Which lines in the records below contain the word "points"? Report each of them.

[SUPPLIED RECORDS Boundary: Start]

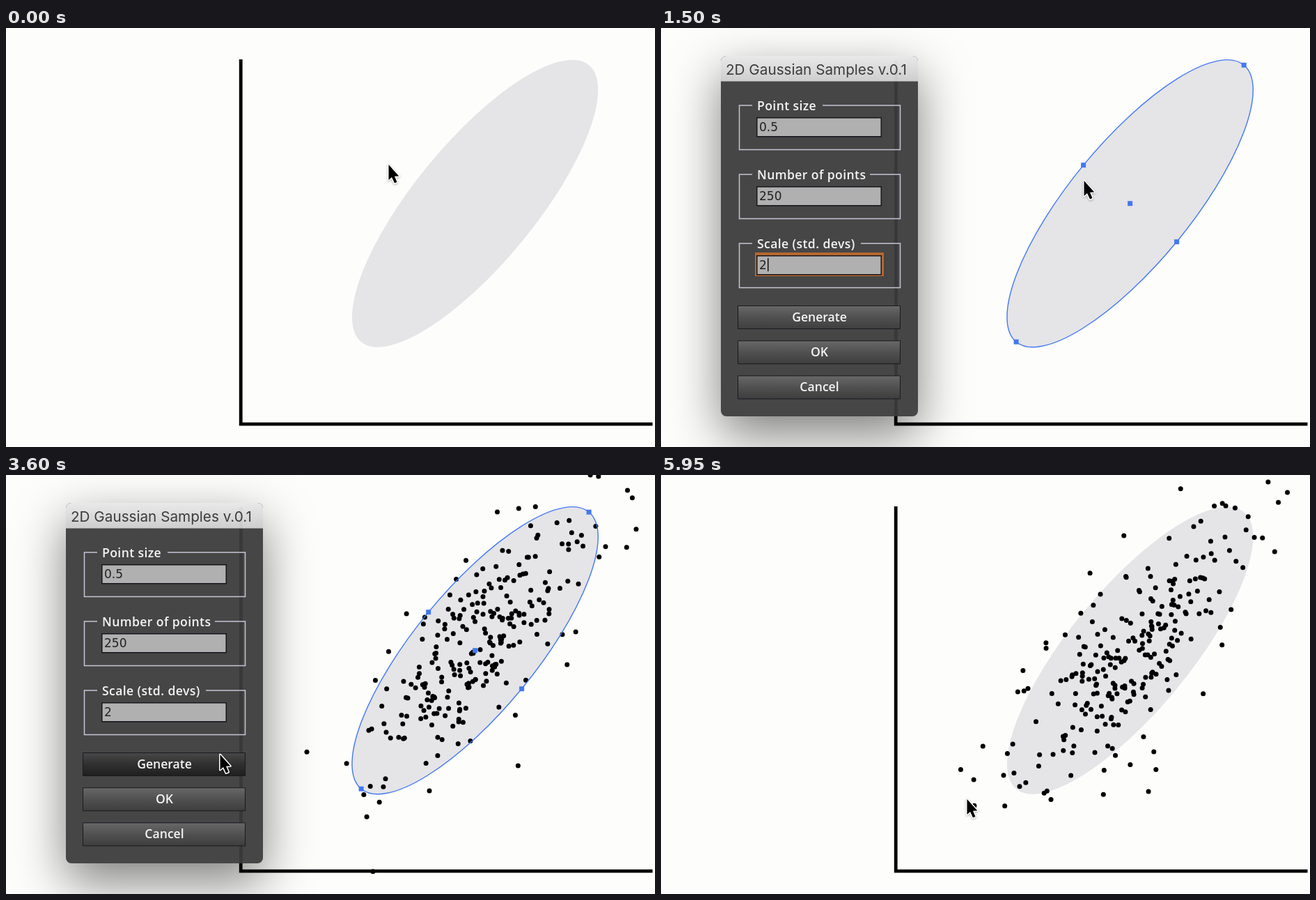
An HTML page with a canvas for the animation above (6000 ms loop, 932 by 601 pixels).

```html
<!DOCTYPE html>
<html lang="en">
<head>
<meta charset="utf-8">
<title>2D Gaussian Samples</title>
<style>
html, body { margin: 0; width: 100%; height: 100%; overflow: hidden; background: #fdfdfb; }
canvas { display: block; }
</style>
</head>
<body>
<canvas id="stage" width="932" height="601"></canvas>
<script>
const ctx = document.getElementById('stage').getContext('2d');
const LOOP = 6000;
const UI = '20.7px Inter, sans-serif';
const LABEL = '600 17.6px "Open Sans", sans-serif';
const FIELD = '17px "DejaVu Sans", sans-serif';

// Ellipse: centre plus its two half axes
const C = [673.6, 251.7], A = [163.5, -198.5], B = [67, 55];
const onAxes = (u, v) => [C[0] + u * A[0] + v * B[0], C[1] + u * A[1] + v * B[1]];

function randomizer(seed) {
  return () => {
    seed = (seed + 0x6D2B79F5) | 0;
    let x = Math.imul(seed ^ (seed >>> 15), 1 | seed);
    x ^= x + Math.imul(x ^ (x >>> 7), 61 | x);
    return ((x ^ (x >>> 14)) >>> 0) / 4294967296;
  };
}

// 250 normal samples; the ellipse marks two standard deviations
function sampleSet(seed) {
  const rand = randomizer(seed);
  return Array.from({ length: 250 }, () => {
    const r = Math.sqrt(-2 * Math.log(1 - rand())) / 2, a = 2 * Math.PI * rand();
    return onAxes(r * Math.cos(a), r * Math.sin(a));
  });
}

// One new set per click on Generate
const samples = [1950, 2800, 3450, 4100].map(start => ({ start, points: sampleSet(start) }));

const moves = [
  { from: 50, to: 300, dx: 58, dy: 23 },
  { from: 1500, to: 1850, dx: -300, dy: 182 },
  { from: 4200, to: 4500, dx: -8, dy: 69 },
  { from: 4850, to: 5350, dx: 140, dy: -5 }
];

function pointerAt(t) {
  let x = 548.5, y = 196;
  for (const m of moves) {
    const p = Math.min(1, Math.max(0, (t - m.from) / (m.to - m.from))), e = p * p * (3 - 2 * p);
    x += m.dx * e;
    y += m.dy * e;
  }
  return [x, y];
}

function rect(x, y, w, h, fill) {
  ctx.fillStyle = fill;
  ctx.fillRect(x, y, w, h);
}

function box(x, y, w, h, r, fill, stroke) {
  ctx.beginPath();
  ctx.roundRect(x, y, w, h, r);
  ctx.fillStyle = fill;
  ctx.fill();
  if (!stroke) return;
  ctx.strokeStyle = stroke;
  ctx.lineWidth = 1;
  ctx.stroke();
}

function line(points, color, width) {
  ctx.beginPath();
  points.forEach(p => ctx.lineTo(...p));
  ctx.strokeStyle = color;
  ctx.lineWidth = width;
  ctx.stroke();
}

function text(s, x, y, font, color, align = 'left') {
  ctx.font = font;
  ctx.fillStyle = color;
  ctx.textAlign = align;
  ctx.fillText(s, x, y);
}

function vertical(y0, y1, ...colors) {
  const g = ctx.createLinearGradient(0, y0, 0, y1);
  colors.forEach((c, i) => g.addColorStop(i / (colors.length - 1), c));
  return g;
}

function shadowed(draw) {
  ctx.save();
  ctx.shadowColor = 'rgba(0,0,0,.5)';
  ctx.shadowBlur = 70;
  ctx.shadowOffsetY = 26;
  draw();
  ctx.restore();
}

function ellipsePath() {
  ctx.beginPath();
  ctx.ellipse(...C, Math.hypot(...A), Math.hypot(...B), Math.atan2(A[1], A[0]), 0, 2 * Math.PI);
}

function drawPlot(t) {
  rect(0, 0, 932, 601, '#fdfdfb');
  ellipsePath();
  ctx.fillStyle = '#e5e4e7';
  ctx.fill();
  line([[337.2, 45], [337.2, 568.2], [928.5, 568.2]], '#000', 4.8);

  const set = samples.findLast(s => t >= s.start);
  ctx.fillStyle = '#000';
  for (const [x, y] of set ? set.points : []) {
    ctx.beginPath();
    ctx.arc(x, y, 3.5, 0, 2 * Math.PI);
    ctx.fill();
  }

  if (t < 400 || t >= 5450) return;
  ellipsePath();
  ctx.strokeStyle = '#4378f2';
  ctx.lineWidth = 1.4;
  ctx.stroke();
  for (const [u, v] of [[0, 0], [1, 0], [-1, 0], [0, 1], [0, -1]]) {
    const [x, y] = onAxes(u, v);
    rect(x - 3.5, y - 3.5, 7, 7, '#4378f2');
  }
}

function drawFileDialog() {
  shadowed(() => box(-60, -60, 935.5, 550.5, 8, '#d2d2d2', '#a0a0a0'));
  box(-60, 400, 935.5, 90.5, 8, vertical(423, 490, '#e6e6e6', '#cecece'), '#a0a0a0');
  rect(0, 0, 875, 367, '#fdfdfc');
  rect(162.5, 0, 1, 367, '#d2d2d2');
  rect(0, 367, 875, 56, '#cbcbcb');
  rect(0, 367, 875, 1, '#a8a8a8');
  rect(0, 422.5, 875, 1, '#a8a8a8');

  text('Enable:', 152, 403, UI, '#1c1c1c', 'right');
  box(165.5, 378.5, 203, 32, 5, '#fefefe', '#b0b0b0');
  box(342.5, 378, 27, 32.5, [0, 5, 5, 0], vertical(378, 410, '#f063b1', '#e91e86'));
  line([[350.5, 390.5], [356, 385], [361.5, 390.5]], '#fff', 2.2);
  line([[350.5, 398.5], [356, 404], [361.5, 398.5]], '#fff', 2.2);
  text('Script Files', 179, 403, UI, '#1c1c1c');

  box(594, 441.5, 124, 32, 5, '#fefefe', '#b4b4b4');
  text('Cancel', 656, 465, UI, '#1c1c1c', 'center');
  box(733.5, 441.5, 124.5, 32, 5, '#dedede', '#bdbdbd');
  text('Open', 795.5, 465, UI, '#a9a9a9', 'center');
}

function drawField(label, value, gapEnd, y, focused) {
  line([[131, y], [112.5, y], [112.5, y + 63.5], [343.5, y + 63.5], [343.5, y], [gapEnd, y]], '#c5c5d6', 1.5);
  ctx.letterSpacing = '0.4px';
  text(label, 138, y + 7, LABEL, '#f4f4f4');
  ctx.letterSpacing = '0px';
  if (focused) rect(135, y + 13, 185, 34, '#b5682e');
  rect(137, y + 17, 180, 28.5, '#15151c');
  rect(138.5, y + 18.5, 177, 25.5, '#b0b0b0');
  text(value, 141, y + 37, FIELD, '#222');
  if (focused) rect(153, y + 21, 1.5, 19, '#111');
}

function drawPanel(t) {
  shadowed(() => box(86, 40, 283, 517, 8, '#464646'));
  box(86, 40, 283, 36.5, [8, 8, 0, 0], vertical(40, 76, '#e9e9e9', '#cecece'));
  text('2D Gaussian Samples v.0.1', 93, 66.5, UI, '#3c3c3c');
  rect(335, 46, 5, 30, 'rgba(0,0,0,.03)');
  rect(335, 77, 5, 480, 'rgba(0,0,0,.18)');

  drawField('Point size', '0.5', 232, 111, false);
  drawField('Number of points', '250', 300, 210, false);
  drawField('Scale (std. devs)', '2', 287, 309, t < 1900);

  const hovered = t < 1800 ? -1 : t < 4350 ? 0 : 1;
  ['Generate', 'OK', 'Cancel'].forEach((name, i) => {
    const y = 398.5 + 50.2 * i;
    const fill = i === hovered ? ['#484848', '#303030', '#1f1f1f'] : ['#686868', '#505050', '#3e3e3e'];
    box(110.5, y, 233, 33, 0, vertical(y, y + 33, ...fill), '#191922');
    text(name, 227.5, y + 22.5, LABEL, '#f4f4f4', 'center');
  });

  if (t >= 2200 && t < 2700) {
    box(276, 440, 87.5, 33.5, 3, '#e9e9e9', '#cfcfcf');
    text('Generate', 319.5, 462, '15px Inter, sans-serif', '#707070', 'center');
  }
}

function drawPointer(t) {
  ctx.save();
  ctx.translate(...pointerAt(t));
  ctx.beginPath();
  [[1, 0], [1, 22], [5.5, 18], [9.5, 26.5], [13, 25], [9.5, 16.7], [15.8, 16.4]].forEach(p => ctx.lineTo(...p));
  ctx.closePath();
  ctx.lineJoin = 'round';
  ctx.strokeStyle = '#fff';
  ctx.lineWidth = 3;
  ctx.shadowColor = 'rgba(0,0,0,.3)';
  ctx.shadowBlur = 3;
  ctx.shadowOffsetY = 1;
  ctx.stroke();
  ctx.shadowColor = 'transparent';
  ctx.fillStyle = '#000';
  ctx.fill();
  ctx.restore();
}

function frame() {
  const t = performance.now() % LOOP;
  drawPlot(t);
  if (t >= 850 && t < 1250) drawFileDialog();
  if (t >= 1300 && t < 4800) drawPanel(t);
  drawPointer(t);
  requestAnimationFrame(frame);
}
frame();
</script>
</body>
</html>
```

[SUPPLIED RECORDS Boundary: End]

TASK RESPONSE —
const samples = [1950, 2800, 3450, 4100].map(start => ({ start, points: sampleSet(start) }));
function line(points, color, width) {
  points.forEach(p => ctx.lineTo(...p));
  for (const [x, y] of set ? set.points : []) {
  drawField('Number of points', '250', 300, 210, false);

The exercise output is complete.